WASHINGTON (Reuters) -- U.S. President-elect Barack Obama will take a new approach toward Iran that will both emphasize respect for its people and spell out expectations for its leaders, he said in remarks broadcast on January 11.
"Iran is going to be one of our biggest challenges," Obama said in an interview with ABC's "This Week with George Stephanopoulos."
Obama said he was concerned about the Islamic republic's support of the Lebanese Shi'ite movement Hizballah and about Iran's nuclear enrichment, which he said could trigger a Middle East arms race.
In a shift from President George W. Bush's policies, Obama has said he would seek much broader engagement with Iran.
"We are going to have to take a new approach. And I've outlined my belief that engagement is the place to start," he said.
Obama, who takes office as president on January 20, said that approach would include "sending a signal that we respect the aspirations of the Iranian people but that we also have certain expectations in terms of how an international actor behaves.
"We are in preparations for that. We anticipate that we're going to have to move swiftly in that area," Obama said.
Washington accuses Tehran of seeking a nuclear weapon but Tehran insists its nuclear program is for the peaceful purpose of generating electricity.

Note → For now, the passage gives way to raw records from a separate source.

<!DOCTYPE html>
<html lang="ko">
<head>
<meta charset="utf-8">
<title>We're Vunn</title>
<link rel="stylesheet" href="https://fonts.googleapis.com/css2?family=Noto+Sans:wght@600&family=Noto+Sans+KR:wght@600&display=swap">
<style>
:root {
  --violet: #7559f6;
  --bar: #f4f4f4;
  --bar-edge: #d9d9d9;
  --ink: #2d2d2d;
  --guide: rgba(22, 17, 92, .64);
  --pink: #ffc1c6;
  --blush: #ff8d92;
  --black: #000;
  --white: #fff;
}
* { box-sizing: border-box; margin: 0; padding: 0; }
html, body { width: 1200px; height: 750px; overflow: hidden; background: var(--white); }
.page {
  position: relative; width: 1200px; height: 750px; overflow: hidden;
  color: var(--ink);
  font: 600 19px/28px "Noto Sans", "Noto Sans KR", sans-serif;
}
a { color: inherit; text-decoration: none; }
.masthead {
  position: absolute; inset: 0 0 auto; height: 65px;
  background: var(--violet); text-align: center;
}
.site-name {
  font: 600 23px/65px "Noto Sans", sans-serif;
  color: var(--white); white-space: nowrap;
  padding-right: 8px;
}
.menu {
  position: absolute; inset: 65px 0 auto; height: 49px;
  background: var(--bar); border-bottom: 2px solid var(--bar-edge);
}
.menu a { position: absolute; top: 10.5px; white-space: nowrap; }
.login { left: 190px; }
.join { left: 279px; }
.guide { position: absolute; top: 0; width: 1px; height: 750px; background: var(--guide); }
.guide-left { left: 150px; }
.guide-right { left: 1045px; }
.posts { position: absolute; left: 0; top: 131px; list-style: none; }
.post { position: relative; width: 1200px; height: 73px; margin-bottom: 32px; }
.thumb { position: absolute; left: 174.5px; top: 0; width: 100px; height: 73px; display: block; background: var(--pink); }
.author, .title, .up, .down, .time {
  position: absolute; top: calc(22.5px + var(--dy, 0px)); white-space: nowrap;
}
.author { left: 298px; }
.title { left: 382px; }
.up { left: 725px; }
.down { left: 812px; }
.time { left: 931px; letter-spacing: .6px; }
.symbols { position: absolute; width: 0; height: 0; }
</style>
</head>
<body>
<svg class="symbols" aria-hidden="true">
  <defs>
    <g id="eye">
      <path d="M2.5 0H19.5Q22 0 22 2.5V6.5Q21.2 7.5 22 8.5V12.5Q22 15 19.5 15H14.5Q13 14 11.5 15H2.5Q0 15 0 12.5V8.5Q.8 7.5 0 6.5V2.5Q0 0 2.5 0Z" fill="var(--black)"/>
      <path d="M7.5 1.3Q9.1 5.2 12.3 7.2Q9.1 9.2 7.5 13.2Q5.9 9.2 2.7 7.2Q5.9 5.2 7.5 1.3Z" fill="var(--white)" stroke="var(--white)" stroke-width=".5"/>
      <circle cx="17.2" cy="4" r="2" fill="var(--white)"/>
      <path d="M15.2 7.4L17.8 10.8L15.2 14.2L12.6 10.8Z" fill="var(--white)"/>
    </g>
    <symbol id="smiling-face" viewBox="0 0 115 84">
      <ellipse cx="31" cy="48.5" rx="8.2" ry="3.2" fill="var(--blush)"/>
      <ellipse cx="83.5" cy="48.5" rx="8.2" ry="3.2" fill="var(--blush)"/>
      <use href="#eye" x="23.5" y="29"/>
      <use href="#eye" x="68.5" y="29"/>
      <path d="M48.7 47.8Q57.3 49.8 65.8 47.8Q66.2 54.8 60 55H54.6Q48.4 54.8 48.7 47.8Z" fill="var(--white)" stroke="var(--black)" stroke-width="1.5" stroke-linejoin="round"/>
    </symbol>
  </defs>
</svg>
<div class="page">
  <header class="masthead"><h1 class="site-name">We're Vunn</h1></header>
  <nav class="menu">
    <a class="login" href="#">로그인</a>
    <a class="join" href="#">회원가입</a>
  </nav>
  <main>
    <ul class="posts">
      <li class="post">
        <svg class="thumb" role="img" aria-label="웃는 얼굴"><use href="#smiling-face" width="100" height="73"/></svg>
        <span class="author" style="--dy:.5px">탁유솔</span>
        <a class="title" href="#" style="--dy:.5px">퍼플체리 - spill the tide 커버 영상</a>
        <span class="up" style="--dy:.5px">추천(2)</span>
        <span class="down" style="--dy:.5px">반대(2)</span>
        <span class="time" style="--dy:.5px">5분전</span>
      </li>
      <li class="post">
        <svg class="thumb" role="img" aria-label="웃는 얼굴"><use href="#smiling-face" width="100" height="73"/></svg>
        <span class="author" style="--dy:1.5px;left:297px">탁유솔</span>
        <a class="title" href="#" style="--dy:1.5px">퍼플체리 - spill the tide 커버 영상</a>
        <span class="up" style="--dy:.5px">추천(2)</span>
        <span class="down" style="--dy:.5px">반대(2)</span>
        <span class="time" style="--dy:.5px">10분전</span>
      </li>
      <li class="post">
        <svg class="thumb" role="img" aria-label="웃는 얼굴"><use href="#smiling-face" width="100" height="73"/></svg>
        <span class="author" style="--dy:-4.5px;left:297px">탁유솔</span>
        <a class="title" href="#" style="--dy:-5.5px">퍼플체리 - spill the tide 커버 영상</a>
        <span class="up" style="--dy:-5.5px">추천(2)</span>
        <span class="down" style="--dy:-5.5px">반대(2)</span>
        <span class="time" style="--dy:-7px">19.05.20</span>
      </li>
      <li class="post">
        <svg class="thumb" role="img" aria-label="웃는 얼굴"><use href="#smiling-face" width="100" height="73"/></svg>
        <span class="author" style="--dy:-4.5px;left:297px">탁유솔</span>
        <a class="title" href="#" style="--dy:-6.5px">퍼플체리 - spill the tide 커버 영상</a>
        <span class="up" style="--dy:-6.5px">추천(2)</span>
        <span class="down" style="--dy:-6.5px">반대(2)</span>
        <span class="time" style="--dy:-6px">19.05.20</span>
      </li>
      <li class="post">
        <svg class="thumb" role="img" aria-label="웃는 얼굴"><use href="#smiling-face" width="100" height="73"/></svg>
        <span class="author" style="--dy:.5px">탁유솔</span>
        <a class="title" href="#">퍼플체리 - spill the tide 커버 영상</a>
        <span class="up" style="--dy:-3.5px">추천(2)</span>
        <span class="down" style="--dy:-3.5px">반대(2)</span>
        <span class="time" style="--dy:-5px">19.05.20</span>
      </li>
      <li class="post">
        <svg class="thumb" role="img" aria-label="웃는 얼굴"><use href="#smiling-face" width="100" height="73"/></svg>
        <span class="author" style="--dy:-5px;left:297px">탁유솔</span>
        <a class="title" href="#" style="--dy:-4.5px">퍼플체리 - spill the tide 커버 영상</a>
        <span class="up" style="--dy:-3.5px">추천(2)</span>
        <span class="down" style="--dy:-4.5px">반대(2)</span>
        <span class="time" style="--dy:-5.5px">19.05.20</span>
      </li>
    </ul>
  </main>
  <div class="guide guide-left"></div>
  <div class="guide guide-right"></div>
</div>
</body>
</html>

Obama has said he was prepared to offer Iran economic incentives to stop its nuclear program but he also has said sanctions could be toughened if it refused.